-- Work to complete --
Take the line containing "847Q509 828 540" and all lines after it to the end of the records, and output them exactly.

•••••

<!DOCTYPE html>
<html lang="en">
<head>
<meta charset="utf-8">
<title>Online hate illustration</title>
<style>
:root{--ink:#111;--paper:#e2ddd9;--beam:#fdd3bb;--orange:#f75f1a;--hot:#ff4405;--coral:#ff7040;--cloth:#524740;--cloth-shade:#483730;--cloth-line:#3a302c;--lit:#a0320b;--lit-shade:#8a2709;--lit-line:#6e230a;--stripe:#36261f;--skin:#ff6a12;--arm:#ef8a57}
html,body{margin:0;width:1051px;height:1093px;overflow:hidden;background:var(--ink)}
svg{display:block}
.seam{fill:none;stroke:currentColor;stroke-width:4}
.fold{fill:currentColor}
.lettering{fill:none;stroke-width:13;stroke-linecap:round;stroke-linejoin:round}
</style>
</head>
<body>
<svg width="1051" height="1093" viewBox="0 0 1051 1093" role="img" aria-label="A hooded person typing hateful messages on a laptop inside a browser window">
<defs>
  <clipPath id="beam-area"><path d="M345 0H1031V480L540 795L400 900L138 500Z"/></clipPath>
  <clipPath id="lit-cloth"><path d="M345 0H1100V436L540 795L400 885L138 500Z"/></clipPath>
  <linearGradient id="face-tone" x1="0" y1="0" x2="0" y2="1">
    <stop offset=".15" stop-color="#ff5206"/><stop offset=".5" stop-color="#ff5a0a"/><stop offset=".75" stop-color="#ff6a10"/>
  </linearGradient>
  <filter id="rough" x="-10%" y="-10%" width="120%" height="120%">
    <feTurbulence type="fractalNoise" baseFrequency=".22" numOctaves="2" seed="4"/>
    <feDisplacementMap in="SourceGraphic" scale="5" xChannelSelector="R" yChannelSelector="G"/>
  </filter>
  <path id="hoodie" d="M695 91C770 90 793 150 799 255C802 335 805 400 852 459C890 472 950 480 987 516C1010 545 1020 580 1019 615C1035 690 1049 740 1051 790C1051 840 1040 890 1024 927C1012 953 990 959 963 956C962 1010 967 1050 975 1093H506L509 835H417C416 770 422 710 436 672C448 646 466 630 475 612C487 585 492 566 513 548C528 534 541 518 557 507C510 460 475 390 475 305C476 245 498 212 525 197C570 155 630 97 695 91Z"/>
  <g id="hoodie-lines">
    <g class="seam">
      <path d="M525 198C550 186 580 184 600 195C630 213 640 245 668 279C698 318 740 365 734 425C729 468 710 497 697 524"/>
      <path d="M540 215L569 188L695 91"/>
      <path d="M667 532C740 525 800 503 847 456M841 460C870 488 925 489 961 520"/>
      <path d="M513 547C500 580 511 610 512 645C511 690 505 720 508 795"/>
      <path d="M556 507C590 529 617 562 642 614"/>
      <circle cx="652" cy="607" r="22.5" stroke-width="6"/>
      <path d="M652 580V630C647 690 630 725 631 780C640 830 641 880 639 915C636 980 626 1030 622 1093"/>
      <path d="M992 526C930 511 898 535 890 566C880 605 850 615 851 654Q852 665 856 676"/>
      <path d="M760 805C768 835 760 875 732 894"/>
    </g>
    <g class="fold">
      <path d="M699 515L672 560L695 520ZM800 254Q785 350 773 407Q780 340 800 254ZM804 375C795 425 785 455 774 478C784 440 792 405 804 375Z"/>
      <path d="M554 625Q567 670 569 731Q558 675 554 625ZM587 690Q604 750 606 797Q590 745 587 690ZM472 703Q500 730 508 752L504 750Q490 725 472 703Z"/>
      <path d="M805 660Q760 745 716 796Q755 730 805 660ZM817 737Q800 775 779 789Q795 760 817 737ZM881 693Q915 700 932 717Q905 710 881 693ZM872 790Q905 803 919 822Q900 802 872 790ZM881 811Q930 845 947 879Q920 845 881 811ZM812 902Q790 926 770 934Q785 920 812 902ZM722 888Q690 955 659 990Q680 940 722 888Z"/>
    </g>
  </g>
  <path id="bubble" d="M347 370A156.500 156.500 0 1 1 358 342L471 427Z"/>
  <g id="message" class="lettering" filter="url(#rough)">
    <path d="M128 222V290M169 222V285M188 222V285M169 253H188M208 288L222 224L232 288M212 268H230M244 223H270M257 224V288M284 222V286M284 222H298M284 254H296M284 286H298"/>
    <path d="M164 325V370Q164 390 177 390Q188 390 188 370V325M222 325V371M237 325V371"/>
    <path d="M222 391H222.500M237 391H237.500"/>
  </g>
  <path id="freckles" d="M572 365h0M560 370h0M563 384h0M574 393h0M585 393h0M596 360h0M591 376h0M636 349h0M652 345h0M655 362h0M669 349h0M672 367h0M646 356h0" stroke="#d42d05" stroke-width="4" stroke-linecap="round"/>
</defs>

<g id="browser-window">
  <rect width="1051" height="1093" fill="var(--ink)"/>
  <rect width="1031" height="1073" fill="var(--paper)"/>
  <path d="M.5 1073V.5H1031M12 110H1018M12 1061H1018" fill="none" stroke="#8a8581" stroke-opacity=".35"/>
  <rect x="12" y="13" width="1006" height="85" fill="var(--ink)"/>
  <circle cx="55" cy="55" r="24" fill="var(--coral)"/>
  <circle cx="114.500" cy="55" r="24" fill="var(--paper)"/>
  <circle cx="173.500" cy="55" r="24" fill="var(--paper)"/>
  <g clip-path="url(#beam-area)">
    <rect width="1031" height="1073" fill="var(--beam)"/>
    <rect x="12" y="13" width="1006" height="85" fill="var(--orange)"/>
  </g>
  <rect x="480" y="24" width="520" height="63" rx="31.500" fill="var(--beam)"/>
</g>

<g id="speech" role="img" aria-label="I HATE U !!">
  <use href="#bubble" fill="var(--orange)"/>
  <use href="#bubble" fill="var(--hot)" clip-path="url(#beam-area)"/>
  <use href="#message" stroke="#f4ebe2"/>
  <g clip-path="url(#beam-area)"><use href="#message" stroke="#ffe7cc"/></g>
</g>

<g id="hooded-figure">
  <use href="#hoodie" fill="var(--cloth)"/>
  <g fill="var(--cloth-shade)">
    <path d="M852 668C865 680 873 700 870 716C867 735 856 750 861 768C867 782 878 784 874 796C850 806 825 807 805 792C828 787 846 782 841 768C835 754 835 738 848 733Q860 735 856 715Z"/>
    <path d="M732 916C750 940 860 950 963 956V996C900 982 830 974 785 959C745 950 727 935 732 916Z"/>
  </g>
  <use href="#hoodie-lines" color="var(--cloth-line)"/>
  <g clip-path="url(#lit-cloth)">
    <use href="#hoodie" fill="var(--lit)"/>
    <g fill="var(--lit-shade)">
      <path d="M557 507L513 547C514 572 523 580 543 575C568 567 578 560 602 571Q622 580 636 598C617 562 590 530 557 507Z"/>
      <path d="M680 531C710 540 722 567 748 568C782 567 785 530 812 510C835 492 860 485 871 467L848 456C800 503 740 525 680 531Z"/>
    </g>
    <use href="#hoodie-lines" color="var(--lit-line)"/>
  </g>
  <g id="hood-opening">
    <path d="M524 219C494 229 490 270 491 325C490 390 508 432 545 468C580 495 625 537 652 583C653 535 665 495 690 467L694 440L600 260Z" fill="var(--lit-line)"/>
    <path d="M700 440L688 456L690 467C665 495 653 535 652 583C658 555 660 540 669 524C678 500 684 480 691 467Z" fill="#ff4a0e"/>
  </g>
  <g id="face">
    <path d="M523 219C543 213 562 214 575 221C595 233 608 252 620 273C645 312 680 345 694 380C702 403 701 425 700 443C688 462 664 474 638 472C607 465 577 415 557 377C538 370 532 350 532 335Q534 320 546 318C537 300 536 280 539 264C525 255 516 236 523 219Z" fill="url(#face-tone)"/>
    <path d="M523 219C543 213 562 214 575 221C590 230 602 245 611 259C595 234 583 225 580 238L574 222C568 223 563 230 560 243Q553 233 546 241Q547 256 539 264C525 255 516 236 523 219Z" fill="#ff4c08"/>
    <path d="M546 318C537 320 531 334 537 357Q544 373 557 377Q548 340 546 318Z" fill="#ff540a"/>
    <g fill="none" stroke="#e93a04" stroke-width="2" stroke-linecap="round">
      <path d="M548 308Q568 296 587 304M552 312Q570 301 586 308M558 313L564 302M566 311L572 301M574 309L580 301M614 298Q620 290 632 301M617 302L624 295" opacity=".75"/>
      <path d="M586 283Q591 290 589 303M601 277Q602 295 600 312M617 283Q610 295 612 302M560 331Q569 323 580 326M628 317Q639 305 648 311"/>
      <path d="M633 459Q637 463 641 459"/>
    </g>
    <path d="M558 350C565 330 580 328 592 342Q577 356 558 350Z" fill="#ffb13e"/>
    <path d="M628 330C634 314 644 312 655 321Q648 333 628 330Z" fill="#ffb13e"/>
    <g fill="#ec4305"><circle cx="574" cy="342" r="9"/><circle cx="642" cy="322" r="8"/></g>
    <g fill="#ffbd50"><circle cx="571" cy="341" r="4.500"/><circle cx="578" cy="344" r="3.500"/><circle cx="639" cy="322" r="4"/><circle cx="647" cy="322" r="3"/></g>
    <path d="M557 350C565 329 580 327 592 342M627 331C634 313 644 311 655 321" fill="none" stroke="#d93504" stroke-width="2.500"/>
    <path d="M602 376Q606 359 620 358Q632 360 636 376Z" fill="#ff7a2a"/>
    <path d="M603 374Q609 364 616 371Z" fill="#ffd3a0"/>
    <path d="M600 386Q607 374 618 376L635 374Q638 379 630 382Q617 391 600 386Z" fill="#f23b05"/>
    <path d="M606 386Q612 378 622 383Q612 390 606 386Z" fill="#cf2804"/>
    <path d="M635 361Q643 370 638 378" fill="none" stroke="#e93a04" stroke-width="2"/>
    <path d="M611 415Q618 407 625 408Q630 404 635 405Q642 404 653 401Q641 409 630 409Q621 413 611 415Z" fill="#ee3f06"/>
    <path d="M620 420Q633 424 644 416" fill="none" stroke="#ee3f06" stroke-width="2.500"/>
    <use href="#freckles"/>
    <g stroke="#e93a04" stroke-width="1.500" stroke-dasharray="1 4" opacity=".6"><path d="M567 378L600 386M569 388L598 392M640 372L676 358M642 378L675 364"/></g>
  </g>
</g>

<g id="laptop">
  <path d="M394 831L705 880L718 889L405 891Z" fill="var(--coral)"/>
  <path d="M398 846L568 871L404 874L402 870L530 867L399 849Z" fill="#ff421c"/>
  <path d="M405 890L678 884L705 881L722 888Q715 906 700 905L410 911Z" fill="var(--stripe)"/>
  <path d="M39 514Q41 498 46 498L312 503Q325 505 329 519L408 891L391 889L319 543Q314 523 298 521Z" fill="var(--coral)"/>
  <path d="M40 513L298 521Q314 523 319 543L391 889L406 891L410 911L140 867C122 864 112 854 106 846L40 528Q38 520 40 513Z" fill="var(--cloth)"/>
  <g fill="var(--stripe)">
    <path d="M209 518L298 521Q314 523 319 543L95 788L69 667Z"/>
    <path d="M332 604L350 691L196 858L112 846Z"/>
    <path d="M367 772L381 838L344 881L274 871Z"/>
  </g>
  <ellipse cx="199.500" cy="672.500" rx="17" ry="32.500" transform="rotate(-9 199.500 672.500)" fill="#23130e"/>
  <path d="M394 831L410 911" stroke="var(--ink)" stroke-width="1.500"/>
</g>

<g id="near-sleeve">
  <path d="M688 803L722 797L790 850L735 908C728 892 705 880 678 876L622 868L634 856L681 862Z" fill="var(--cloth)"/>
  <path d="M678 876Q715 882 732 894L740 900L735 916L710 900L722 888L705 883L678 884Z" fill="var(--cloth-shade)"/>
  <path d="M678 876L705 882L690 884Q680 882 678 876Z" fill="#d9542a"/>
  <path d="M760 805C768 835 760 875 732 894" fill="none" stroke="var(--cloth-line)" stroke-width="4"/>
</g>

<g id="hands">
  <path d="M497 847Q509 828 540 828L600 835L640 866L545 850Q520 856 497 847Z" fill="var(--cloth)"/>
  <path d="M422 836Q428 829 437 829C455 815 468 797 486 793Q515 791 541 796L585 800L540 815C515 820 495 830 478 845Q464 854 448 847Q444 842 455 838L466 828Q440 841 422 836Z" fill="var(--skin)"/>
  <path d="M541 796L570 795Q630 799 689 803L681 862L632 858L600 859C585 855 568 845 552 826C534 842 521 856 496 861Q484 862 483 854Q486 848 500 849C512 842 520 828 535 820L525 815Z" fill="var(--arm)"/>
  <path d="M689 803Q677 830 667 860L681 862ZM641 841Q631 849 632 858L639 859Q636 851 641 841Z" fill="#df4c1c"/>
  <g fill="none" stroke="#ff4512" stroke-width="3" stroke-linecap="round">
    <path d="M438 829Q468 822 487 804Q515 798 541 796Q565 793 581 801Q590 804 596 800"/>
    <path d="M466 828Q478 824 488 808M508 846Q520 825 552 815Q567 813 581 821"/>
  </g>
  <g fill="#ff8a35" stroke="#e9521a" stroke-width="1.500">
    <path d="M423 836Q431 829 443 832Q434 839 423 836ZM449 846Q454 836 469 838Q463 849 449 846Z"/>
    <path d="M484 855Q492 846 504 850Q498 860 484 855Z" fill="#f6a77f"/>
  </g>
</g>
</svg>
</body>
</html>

•••••

-- Solution to this exercise --
  <path d="M497 847Q509 828 540 828L600 835L640 866L545 850Q520 856 497 847Z" fill="var(--cloth)"/>
  <path d="M422 836Q428 829 437 829C455 815 468 797 486 793Q515 791 541 796L585 800L540 815C515 820 495 830 478 845Q464 854 448 847Q444 842 455 838L466 828Q440 841 422 836Z" fill="var(--skin)"/>
  <path d="M541 796L570 795Q630 799 689 803L681 862L632 858L600 859C585 855 568 845 552 826C534 842 521 856 496 861Q484 862 483 854Q486 848 500 849C512 842 520 828 535 820L525 815Z" fill="var(--arm)"/>
  <path d="M689 803Q677 830 667 860L681 862ZM641 841Q631 849 632 858L639 859Q636 851 641 841Z" fill="#df4c1c"/>
  <g fill="none" stroke="#ff4512" stroke-width="3" stroke-linecap="round">
    <path d="M438 829Q468 822 487 804Q515 798 541 796Q565 793 581 801Q590 804 596 800"/>
    <path d="M466 828Q478 824 488 808M508 846Q520 825 552 815Q567 813 581 821"/>
  </g>
  <g fill="#ff8a35" stroke="#e9521a" stroke-width="1.500">
    <path d="M423 836Q431 829 443 832Q434 839 423 836ZM449 846Q454 836 469 838Q463 849 449 846Z"/>
    <path d="M484 855Q492 846 504 850Q498 860 484 855Z" fill="#f6a77f"/>
  </g>
</g>
</svg>
</body>
</html>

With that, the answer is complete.